Exercise →
Here is the task for the records below: repeat exactly the lines from the one with "320L209 338M216 322L215" to the one with "264L353 215L364 250L385", both included, and nothing else.

### Study material ###

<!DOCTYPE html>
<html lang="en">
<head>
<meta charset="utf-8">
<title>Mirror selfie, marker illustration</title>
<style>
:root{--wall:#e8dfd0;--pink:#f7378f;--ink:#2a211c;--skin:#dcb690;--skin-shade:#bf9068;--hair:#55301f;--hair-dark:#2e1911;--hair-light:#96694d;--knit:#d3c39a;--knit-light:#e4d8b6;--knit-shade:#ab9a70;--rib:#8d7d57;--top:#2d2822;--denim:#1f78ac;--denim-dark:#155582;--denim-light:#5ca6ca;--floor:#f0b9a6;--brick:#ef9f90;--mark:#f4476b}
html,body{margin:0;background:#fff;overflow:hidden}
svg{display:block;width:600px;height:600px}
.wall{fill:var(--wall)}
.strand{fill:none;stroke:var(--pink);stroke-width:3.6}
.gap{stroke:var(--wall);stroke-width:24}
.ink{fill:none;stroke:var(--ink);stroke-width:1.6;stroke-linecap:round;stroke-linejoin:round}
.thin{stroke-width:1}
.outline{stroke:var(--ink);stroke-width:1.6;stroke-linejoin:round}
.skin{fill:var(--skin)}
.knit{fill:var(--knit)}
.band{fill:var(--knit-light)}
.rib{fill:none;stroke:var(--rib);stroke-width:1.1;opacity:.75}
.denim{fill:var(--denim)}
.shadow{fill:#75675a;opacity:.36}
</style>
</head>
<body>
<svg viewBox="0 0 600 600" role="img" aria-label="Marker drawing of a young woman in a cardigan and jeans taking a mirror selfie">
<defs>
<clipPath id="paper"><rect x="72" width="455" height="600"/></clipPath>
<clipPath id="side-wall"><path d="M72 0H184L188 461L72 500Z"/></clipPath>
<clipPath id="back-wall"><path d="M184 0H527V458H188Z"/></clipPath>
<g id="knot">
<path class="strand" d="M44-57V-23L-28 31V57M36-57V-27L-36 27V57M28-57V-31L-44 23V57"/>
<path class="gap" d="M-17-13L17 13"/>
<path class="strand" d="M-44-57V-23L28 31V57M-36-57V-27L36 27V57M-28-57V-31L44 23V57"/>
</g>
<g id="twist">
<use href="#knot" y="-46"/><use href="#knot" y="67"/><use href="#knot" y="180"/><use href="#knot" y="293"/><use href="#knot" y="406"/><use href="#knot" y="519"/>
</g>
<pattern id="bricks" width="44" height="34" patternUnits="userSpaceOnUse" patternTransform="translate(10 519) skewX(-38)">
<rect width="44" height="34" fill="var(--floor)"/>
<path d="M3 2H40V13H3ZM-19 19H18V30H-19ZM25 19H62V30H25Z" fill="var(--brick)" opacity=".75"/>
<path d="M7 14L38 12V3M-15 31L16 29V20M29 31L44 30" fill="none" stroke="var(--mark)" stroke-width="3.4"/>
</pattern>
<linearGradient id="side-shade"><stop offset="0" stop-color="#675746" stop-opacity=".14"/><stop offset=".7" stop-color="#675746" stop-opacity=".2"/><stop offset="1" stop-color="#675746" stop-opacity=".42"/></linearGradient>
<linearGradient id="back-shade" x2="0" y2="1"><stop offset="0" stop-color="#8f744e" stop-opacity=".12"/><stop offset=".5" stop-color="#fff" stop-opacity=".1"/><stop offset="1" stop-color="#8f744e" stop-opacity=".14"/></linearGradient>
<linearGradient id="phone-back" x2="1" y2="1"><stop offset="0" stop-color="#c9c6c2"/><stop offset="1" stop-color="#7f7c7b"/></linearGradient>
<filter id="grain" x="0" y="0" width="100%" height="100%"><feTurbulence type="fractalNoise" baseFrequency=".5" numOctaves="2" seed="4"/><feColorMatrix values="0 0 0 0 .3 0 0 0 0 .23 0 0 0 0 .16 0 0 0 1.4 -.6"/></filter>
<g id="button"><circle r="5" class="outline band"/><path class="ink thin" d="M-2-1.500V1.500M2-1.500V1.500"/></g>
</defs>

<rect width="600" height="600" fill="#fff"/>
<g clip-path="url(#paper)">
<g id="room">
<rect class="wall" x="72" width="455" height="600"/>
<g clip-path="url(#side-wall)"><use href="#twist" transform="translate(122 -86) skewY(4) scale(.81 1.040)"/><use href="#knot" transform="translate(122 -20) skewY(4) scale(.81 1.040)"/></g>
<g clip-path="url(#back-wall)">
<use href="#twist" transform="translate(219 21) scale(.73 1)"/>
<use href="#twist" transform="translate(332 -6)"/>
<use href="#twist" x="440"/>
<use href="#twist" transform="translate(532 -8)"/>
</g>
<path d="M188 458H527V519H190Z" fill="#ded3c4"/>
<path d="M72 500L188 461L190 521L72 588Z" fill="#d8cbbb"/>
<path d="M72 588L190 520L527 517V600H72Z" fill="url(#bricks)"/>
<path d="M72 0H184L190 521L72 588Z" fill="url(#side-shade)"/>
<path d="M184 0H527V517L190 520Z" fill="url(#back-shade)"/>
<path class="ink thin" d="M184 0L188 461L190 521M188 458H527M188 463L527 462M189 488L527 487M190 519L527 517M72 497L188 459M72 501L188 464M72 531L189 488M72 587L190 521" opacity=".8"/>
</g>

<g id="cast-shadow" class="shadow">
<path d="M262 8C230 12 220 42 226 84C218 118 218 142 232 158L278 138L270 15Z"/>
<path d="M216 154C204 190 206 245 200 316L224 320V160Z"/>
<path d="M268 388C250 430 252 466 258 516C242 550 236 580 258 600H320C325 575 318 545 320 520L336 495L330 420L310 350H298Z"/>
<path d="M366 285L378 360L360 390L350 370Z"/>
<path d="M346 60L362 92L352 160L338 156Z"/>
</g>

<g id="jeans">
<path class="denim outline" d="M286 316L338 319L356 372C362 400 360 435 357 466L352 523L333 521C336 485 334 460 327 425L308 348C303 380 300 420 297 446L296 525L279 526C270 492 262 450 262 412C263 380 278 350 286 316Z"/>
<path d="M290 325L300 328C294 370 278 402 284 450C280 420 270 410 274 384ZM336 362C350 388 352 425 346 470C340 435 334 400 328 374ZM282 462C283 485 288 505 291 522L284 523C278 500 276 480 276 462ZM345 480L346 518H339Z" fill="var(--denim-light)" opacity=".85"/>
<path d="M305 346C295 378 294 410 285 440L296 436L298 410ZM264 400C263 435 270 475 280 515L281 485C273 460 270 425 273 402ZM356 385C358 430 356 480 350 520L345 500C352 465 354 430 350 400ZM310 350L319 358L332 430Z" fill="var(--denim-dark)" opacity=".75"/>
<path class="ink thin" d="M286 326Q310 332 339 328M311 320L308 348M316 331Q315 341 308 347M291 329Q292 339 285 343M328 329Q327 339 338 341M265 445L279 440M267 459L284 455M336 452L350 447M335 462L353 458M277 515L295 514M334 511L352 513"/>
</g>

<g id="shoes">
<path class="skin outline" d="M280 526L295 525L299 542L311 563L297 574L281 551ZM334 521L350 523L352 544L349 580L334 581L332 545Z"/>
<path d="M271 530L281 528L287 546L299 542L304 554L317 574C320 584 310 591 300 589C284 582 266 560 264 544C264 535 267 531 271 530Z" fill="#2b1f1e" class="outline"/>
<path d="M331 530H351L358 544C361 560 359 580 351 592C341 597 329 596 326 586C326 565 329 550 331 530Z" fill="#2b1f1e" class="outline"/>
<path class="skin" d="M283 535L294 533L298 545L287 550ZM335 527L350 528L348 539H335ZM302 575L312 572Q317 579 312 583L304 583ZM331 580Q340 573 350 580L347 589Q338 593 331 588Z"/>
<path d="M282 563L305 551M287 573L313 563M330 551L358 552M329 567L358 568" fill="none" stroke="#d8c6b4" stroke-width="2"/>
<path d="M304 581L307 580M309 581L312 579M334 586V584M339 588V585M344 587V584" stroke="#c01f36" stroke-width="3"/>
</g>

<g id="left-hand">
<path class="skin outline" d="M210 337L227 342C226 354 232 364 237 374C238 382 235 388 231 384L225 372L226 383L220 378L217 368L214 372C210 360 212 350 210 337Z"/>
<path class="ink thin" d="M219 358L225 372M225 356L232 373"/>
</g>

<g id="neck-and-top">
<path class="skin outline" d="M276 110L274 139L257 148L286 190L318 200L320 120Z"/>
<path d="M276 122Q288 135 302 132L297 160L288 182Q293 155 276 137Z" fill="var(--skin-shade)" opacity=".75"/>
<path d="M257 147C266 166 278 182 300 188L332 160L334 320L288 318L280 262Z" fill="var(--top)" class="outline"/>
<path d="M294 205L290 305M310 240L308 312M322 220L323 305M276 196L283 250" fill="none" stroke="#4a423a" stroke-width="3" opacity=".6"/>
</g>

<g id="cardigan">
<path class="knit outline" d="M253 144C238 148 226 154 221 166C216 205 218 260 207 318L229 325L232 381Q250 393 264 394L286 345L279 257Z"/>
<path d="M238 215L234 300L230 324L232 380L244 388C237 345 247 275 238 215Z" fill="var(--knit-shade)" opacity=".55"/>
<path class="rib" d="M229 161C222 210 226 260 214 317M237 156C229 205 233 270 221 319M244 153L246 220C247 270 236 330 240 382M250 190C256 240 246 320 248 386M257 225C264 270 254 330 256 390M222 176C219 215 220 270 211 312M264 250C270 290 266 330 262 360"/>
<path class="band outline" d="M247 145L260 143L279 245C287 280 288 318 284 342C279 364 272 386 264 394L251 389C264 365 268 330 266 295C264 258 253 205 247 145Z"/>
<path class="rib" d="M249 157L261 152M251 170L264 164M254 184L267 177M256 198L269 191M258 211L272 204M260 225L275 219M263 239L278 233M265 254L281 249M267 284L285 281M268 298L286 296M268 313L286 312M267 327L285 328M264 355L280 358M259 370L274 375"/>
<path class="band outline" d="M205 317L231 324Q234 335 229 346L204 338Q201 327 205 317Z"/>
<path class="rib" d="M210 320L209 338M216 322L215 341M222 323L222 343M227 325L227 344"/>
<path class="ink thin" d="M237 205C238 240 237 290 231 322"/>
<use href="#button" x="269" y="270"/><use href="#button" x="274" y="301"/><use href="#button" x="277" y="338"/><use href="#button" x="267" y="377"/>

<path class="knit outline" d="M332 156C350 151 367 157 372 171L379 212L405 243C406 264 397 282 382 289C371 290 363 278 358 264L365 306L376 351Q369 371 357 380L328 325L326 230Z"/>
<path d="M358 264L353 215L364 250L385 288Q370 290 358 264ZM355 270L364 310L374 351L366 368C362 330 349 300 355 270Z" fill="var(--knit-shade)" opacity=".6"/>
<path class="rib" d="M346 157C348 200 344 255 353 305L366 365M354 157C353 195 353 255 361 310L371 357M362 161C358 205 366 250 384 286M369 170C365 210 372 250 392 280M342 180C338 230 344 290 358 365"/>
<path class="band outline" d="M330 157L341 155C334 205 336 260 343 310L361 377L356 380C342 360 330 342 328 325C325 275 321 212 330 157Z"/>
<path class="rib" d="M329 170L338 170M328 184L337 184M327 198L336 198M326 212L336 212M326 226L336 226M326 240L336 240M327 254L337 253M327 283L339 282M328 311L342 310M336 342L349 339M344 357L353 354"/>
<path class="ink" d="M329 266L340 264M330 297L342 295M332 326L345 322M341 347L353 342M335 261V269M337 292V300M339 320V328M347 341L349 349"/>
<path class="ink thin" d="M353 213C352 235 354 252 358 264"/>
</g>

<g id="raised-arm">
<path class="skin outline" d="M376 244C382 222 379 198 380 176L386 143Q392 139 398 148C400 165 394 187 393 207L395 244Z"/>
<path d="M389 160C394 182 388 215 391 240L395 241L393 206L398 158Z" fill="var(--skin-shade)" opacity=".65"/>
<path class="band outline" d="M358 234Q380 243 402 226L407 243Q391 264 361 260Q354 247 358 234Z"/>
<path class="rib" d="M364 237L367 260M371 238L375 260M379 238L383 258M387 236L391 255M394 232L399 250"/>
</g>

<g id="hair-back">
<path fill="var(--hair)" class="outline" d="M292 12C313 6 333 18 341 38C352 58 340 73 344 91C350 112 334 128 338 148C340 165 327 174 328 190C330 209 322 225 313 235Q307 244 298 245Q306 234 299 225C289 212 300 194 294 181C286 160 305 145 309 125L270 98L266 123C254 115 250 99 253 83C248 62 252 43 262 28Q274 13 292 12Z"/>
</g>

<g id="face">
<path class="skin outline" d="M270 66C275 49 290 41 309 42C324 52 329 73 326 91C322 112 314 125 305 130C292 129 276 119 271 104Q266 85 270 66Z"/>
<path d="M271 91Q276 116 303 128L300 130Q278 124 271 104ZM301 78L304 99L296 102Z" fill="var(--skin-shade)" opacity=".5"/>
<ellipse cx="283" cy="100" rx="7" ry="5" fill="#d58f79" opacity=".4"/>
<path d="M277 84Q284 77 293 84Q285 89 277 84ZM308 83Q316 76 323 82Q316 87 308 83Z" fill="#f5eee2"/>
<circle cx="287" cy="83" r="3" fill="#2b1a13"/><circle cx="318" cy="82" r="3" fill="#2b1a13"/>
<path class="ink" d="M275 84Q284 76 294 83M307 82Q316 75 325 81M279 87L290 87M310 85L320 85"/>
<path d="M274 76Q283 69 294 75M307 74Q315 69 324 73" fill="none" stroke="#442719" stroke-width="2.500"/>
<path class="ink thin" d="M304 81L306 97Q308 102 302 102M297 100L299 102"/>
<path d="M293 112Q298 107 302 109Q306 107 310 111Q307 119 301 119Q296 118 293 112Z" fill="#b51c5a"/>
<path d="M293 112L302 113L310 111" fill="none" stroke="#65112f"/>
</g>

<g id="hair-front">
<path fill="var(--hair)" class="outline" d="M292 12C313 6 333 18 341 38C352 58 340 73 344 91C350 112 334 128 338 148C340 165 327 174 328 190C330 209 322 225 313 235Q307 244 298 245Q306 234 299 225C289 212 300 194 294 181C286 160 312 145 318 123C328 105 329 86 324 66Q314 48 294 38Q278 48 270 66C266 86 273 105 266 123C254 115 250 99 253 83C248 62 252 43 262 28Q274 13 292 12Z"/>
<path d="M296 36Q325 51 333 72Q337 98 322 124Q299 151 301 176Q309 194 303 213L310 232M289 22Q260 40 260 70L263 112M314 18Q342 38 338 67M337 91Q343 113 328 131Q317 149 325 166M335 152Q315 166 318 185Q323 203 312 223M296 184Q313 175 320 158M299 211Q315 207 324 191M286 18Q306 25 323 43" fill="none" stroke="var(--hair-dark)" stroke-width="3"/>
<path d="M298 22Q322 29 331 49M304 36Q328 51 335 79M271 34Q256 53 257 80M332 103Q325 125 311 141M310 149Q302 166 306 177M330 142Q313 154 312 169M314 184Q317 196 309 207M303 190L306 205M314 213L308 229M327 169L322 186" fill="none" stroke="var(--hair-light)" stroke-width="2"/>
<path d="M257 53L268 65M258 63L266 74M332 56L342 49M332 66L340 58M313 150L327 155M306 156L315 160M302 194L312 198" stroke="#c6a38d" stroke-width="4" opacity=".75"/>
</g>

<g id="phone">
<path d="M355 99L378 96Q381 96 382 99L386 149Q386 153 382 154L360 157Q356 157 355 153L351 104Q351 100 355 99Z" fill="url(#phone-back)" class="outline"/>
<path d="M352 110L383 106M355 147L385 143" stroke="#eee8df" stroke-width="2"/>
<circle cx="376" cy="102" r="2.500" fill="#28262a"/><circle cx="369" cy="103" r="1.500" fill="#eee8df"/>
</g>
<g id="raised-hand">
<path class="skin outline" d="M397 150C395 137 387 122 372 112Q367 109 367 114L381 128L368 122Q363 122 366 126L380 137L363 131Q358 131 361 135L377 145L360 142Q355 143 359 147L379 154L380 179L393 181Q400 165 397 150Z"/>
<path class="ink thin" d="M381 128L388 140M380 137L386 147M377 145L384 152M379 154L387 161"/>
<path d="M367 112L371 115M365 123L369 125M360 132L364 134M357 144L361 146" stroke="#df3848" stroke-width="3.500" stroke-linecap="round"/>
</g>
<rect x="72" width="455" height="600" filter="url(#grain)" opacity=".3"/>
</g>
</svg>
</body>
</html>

###

Output below →
<path class="rib" d="M210 320L209 338M216 322L215 341M222 323L222 343M227 325L227 344"/>
<path class="ink thin" d="M237 205C238 240 237 290 231 322"/>
<use href="#button" x="269" y="270"/><use href="#button" x="274" y="301"/><use href="#button" x="277" y="338"/><use href="#button" x="267" y="377"/>

<path class="knit outline" d="M332 156C350 151 367 157 372 171L379 212L405 243C406 264 397 282 382 289C371 290 363 278 358 264L365 306L376 351Q369 371 357 380L328 325L326 230Z"/>
<path d="M358 264L353 215L364 250L385 288Q370 290 358 264ZM355 270L364 310L374 351L366 368C362 330 349 300 355 270Z" fill="var(--knit-shade)" opacity=".6"/>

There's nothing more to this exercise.